Data extract ->
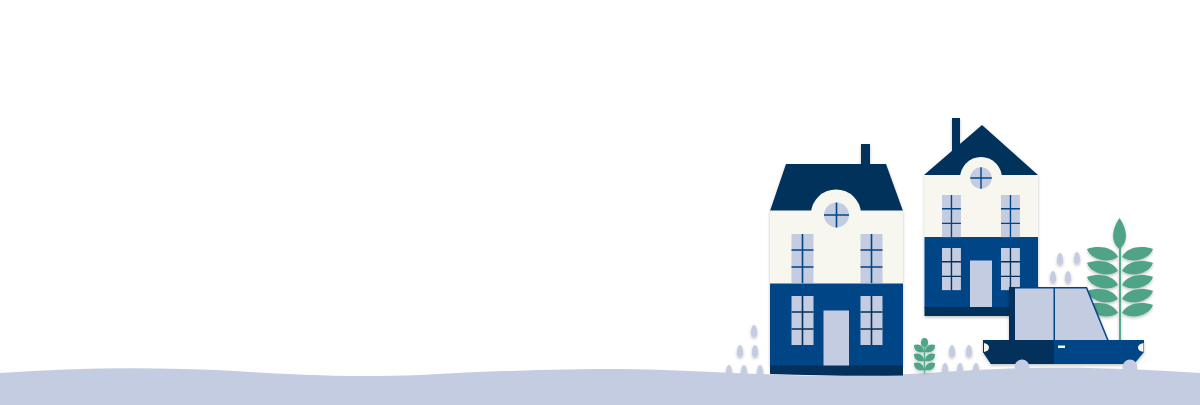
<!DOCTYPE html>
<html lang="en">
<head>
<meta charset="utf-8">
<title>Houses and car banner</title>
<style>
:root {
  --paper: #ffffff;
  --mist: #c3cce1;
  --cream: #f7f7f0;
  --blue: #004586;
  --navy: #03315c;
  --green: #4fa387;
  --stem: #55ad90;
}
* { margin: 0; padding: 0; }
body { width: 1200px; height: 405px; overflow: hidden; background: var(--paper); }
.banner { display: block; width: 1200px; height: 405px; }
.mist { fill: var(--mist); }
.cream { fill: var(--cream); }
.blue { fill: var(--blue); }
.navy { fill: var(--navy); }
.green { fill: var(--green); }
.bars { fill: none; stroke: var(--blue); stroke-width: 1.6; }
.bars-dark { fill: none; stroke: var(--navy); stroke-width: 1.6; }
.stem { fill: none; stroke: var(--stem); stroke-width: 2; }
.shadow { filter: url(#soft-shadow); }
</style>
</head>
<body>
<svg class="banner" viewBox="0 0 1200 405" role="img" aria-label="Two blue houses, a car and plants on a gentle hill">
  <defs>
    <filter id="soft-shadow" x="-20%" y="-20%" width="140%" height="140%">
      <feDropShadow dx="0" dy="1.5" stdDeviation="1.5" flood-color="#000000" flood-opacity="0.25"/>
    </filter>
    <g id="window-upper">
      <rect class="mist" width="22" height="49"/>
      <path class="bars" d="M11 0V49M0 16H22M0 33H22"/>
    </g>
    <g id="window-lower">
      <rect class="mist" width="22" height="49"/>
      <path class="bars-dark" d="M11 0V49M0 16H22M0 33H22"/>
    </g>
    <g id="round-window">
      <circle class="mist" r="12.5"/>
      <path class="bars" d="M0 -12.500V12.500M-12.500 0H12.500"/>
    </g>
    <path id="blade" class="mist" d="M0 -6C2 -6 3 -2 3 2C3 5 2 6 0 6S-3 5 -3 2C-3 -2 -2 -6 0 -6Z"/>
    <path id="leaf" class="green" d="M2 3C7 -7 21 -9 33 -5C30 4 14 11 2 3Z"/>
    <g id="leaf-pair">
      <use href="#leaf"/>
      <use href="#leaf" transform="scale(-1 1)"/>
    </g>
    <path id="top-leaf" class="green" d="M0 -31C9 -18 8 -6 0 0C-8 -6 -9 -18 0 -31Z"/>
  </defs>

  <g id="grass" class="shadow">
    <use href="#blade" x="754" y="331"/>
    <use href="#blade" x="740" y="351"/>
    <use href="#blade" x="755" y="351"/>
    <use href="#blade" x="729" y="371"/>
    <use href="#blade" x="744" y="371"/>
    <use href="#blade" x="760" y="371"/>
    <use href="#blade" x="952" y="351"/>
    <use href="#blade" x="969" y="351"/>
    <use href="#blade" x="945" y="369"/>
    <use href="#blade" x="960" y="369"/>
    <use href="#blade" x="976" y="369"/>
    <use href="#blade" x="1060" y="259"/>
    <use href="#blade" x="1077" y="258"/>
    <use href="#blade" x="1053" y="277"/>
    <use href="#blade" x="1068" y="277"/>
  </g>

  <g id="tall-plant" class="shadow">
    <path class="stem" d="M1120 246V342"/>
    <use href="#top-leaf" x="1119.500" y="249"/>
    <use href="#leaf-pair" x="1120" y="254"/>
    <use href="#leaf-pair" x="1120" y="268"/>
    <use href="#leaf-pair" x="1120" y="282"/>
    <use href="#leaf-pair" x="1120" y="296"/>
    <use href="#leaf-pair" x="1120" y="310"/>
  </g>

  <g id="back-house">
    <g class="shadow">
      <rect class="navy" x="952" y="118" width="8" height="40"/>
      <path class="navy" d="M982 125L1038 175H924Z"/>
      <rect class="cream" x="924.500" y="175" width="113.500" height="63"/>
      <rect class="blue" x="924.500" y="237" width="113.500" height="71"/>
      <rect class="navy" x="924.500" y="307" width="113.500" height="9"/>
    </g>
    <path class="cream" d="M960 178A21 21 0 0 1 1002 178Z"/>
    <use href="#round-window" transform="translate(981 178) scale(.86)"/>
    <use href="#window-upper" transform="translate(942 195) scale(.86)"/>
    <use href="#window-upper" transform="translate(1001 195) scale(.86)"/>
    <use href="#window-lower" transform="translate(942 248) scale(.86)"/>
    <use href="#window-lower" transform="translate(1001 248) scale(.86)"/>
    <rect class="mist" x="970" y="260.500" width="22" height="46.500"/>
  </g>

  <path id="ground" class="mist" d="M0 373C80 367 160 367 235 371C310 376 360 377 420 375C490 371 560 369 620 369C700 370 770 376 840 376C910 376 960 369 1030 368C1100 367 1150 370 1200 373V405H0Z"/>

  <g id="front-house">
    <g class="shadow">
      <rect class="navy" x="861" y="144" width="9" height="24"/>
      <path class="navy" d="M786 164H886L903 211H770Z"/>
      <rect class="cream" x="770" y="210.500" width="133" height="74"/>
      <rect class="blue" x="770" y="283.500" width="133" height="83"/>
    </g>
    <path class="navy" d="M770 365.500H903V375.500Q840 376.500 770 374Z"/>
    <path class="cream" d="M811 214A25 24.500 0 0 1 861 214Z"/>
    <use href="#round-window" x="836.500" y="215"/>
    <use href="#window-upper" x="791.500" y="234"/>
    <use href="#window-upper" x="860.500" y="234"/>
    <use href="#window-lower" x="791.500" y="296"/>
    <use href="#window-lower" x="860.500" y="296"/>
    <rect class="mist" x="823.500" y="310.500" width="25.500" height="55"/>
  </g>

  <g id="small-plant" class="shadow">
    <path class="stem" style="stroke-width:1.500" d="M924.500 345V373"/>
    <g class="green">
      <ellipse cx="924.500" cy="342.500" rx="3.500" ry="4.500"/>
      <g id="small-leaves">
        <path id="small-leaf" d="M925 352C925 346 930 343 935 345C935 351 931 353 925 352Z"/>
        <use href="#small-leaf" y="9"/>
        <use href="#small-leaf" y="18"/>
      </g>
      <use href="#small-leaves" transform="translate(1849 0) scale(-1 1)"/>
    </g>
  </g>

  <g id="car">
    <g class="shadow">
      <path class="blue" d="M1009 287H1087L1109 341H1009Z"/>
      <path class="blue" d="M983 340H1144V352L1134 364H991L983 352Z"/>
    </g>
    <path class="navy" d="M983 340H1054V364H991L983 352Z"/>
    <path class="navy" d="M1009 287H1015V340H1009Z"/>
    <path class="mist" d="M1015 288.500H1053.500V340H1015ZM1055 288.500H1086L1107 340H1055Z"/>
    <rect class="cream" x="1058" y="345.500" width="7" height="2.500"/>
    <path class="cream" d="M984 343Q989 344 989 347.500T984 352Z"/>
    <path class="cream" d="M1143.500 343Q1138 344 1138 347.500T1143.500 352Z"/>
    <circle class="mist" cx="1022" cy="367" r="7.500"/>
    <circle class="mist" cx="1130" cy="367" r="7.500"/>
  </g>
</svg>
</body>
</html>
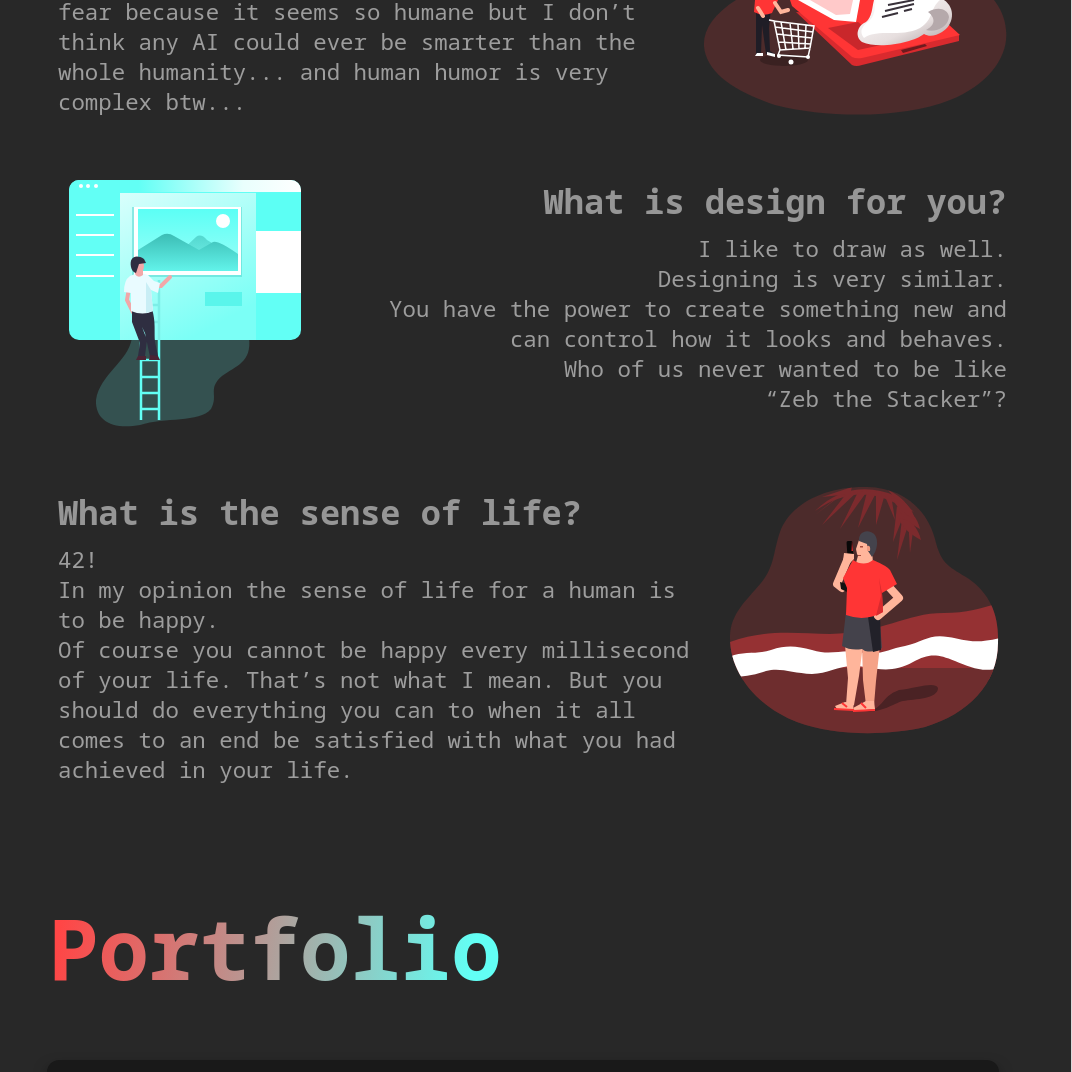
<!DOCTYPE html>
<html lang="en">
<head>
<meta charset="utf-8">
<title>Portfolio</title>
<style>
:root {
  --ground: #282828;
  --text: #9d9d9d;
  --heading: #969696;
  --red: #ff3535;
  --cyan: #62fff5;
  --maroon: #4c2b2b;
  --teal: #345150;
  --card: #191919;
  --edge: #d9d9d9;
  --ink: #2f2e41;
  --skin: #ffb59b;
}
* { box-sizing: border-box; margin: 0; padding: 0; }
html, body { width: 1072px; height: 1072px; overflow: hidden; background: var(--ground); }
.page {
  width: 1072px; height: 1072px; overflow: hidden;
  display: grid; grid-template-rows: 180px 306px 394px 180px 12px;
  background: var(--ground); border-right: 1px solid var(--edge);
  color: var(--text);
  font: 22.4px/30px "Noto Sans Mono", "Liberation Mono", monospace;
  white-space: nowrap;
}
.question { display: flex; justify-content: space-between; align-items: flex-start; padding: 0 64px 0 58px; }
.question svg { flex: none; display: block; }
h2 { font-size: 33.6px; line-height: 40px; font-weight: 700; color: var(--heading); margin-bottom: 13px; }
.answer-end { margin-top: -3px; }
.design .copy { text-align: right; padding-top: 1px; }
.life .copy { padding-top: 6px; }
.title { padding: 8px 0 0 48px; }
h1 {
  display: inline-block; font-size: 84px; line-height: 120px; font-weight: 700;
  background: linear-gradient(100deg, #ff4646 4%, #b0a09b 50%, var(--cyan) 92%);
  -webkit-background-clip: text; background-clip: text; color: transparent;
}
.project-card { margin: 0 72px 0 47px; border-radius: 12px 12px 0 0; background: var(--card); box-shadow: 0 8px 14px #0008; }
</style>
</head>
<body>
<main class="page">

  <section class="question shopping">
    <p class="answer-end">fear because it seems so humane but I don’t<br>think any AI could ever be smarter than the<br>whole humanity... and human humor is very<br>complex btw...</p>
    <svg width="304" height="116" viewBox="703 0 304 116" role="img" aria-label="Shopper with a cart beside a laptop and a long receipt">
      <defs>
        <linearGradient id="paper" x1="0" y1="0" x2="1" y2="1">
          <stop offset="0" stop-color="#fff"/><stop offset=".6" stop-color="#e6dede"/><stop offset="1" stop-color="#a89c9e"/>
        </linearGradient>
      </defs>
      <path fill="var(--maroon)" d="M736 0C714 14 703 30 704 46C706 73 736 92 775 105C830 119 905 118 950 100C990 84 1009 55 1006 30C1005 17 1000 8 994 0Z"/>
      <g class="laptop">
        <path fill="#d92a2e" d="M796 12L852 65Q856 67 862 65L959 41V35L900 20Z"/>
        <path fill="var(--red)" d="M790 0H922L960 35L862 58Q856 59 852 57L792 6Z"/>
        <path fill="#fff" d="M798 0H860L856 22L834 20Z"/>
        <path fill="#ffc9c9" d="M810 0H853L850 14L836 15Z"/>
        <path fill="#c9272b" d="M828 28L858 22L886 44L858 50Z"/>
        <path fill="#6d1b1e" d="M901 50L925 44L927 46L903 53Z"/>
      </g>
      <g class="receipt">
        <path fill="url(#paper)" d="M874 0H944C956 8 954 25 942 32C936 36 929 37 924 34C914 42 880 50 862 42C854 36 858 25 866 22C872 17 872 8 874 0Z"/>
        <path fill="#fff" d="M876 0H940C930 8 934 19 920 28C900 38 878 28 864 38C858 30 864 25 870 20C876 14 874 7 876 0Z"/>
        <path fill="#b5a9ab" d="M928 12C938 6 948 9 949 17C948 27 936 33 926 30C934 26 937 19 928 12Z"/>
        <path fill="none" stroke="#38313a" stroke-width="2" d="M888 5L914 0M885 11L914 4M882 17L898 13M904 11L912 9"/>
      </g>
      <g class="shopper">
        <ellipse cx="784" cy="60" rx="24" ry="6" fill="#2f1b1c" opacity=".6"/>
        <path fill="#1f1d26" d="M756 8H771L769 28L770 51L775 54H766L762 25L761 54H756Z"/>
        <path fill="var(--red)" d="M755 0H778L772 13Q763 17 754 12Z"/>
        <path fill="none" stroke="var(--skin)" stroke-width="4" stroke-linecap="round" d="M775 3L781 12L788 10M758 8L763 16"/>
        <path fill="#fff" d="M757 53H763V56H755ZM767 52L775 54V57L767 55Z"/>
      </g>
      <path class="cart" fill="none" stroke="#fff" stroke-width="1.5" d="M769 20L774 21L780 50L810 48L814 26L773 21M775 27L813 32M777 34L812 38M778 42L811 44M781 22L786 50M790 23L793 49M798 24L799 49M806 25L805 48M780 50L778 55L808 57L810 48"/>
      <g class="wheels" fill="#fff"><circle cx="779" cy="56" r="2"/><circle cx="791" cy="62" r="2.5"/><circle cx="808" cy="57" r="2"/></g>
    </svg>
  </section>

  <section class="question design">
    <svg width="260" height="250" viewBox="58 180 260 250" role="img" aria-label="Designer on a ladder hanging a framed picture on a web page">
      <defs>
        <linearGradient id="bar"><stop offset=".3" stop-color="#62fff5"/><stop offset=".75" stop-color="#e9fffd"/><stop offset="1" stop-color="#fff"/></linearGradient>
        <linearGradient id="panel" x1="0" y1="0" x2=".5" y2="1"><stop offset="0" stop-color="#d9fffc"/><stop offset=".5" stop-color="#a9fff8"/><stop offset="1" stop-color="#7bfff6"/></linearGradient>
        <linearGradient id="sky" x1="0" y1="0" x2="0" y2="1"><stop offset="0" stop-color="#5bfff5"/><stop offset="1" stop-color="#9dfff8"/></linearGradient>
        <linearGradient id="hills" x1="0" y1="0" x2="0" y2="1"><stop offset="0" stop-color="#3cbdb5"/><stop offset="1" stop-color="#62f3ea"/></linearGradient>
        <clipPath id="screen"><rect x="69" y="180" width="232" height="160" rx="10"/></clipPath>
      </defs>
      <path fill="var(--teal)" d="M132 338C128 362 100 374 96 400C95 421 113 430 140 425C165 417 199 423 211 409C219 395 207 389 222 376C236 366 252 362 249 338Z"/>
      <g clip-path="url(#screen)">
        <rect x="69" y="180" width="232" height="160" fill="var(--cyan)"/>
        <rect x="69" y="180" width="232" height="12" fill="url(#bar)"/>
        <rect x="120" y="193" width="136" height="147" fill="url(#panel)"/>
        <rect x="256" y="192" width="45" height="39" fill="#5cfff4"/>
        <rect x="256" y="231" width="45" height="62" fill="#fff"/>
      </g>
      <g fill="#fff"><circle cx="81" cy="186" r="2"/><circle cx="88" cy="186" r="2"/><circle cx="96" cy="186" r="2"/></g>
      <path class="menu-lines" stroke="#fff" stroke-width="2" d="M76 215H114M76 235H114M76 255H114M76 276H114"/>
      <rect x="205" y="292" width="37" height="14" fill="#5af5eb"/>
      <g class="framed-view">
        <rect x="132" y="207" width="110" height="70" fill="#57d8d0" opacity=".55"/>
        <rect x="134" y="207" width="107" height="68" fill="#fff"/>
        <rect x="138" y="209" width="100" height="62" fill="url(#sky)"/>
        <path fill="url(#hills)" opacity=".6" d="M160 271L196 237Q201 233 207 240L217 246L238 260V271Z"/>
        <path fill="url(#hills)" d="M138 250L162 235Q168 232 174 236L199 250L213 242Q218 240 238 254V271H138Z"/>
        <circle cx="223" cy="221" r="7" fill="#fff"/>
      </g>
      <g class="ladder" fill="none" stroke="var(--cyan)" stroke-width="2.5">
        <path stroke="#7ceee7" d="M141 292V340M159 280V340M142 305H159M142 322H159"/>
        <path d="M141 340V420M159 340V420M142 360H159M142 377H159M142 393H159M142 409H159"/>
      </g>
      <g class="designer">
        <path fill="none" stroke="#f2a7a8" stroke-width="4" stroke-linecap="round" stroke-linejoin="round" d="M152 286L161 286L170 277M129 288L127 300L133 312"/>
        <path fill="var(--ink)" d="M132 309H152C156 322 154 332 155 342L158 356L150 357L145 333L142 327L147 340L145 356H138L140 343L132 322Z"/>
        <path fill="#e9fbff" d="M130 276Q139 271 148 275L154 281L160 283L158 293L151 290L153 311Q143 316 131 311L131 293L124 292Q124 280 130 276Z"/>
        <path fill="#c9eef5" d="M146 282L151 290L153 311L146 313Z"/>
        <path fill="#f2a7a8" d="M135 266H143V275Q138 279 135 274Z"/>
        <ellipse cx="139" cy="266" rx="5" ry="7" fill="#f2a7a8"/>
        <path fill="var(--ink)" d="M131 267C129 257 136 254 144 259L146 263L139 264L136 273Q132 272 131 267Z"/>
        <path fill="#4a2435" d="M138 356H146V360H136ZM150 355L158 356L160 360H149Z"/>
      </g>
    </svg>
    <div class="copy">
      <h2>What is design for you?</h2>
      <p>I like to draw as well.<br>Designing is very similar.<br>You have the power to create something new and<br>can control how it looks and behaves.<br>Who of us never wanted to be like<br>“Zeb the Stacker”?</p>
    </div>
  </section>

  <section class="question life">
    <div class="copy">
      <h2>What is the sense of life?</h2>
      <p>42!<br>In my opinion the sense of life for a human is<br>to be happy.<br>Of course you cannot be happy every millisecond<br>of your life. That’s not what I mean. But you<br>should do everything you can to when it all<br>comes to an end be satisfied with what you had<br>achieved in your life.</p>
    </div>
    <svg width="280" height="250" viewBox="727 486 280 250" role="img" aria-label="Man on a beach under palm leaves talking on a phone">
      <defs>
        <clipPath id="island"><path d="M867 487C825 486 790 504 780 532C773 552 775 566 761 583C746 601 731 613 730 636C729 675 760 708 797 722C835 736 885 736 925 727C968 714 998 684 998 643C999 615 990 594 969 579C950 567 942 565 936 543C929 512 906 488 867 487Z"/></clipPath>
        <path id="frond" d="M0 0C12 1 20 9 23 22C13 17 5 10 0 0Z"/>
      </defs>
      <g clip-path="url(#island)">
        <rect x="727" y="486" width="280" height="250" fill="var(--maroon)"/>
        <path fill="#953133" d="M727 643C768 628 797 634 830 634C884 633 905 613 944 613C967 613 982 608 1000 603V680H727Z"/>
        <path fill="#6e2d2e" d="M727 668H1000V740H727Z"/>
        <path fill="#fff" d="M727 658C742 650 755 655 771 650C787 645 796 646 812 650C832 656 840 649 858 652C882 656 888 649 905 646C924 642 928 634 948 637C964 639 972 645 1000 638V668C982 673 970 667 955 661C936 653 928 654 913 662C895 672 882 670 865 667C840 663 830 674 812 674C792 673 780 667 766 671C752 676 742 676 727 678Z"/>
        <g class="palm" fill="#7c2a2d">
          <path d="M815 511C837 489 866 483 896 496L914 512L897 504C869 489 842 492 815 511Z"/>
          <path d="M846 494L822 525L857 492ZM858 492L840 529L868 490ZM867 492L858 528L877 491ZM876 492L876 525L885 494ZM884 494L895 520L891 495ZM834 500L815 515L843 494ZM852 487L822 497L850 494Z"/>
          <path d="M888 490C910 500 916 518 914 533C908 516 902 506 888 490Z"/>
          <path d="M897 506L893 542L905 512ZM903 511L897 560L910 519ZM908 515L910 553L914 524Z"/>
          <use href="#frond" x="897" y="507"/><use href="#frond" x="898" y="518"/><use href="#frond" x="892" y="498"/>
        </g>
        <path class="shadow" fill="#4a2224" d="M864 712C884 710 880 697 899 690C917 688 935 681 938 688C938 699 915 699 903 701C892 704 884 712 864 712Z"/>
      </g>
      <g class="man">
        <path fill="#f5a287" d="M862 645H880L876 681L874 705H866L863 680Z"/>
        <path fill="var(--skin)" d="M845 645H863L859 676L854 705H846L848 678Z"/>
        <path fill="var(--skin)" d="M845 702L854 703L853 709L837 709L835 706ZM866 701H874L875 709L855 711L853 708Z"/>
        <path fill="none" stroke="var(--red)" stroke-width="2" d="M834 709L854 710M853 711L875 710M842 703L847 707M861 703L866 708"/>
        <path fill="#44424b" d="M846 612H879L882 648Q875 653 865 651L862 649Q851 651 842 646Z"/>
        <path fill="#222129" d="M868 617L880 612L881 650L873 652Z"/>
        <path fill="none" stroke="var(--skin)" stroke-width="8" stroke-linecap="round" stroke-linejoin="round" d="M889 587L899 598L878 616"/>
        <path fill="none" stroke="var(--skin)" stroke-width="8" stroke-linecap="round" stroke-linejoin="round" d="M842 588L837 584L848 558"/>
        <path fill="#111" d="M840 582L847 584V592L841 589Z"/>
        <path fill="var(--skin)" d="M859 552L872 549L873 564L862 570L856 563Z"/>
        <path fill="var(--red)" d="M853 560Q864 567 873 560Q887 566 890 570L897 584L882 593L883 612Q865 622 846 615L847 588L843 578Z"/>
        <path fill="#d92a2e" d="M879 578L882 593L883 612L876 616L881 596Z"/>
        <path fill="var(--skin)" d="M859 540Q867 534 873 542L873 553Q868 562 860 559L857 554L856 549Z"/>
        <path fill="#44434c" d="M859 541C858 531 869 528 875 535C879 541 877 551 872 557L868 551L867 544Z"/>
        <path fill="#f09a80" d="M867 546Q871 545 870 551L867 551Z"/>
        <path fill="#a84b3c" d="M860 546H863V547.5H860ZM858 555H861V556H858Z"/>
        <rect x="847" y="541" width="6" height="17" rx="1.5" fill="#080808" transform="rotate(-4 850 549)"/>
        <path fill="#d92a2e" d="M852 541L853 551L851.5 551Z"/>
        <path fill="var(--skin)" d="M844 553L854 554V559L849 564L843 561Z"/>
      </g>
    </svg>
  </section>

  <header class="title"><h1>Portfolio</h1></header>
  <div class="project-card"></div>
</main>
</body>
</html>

Directions ->
Scan the material above for the word "text", and copy every line in which it is found.

Response to the task ->
  --text: #9d9d9d;
  color: var(--text);
.design .copy { text-align: right; padding-top: 1px; }
  -webkit-background-clip: text; background-clip: text; color: transparent;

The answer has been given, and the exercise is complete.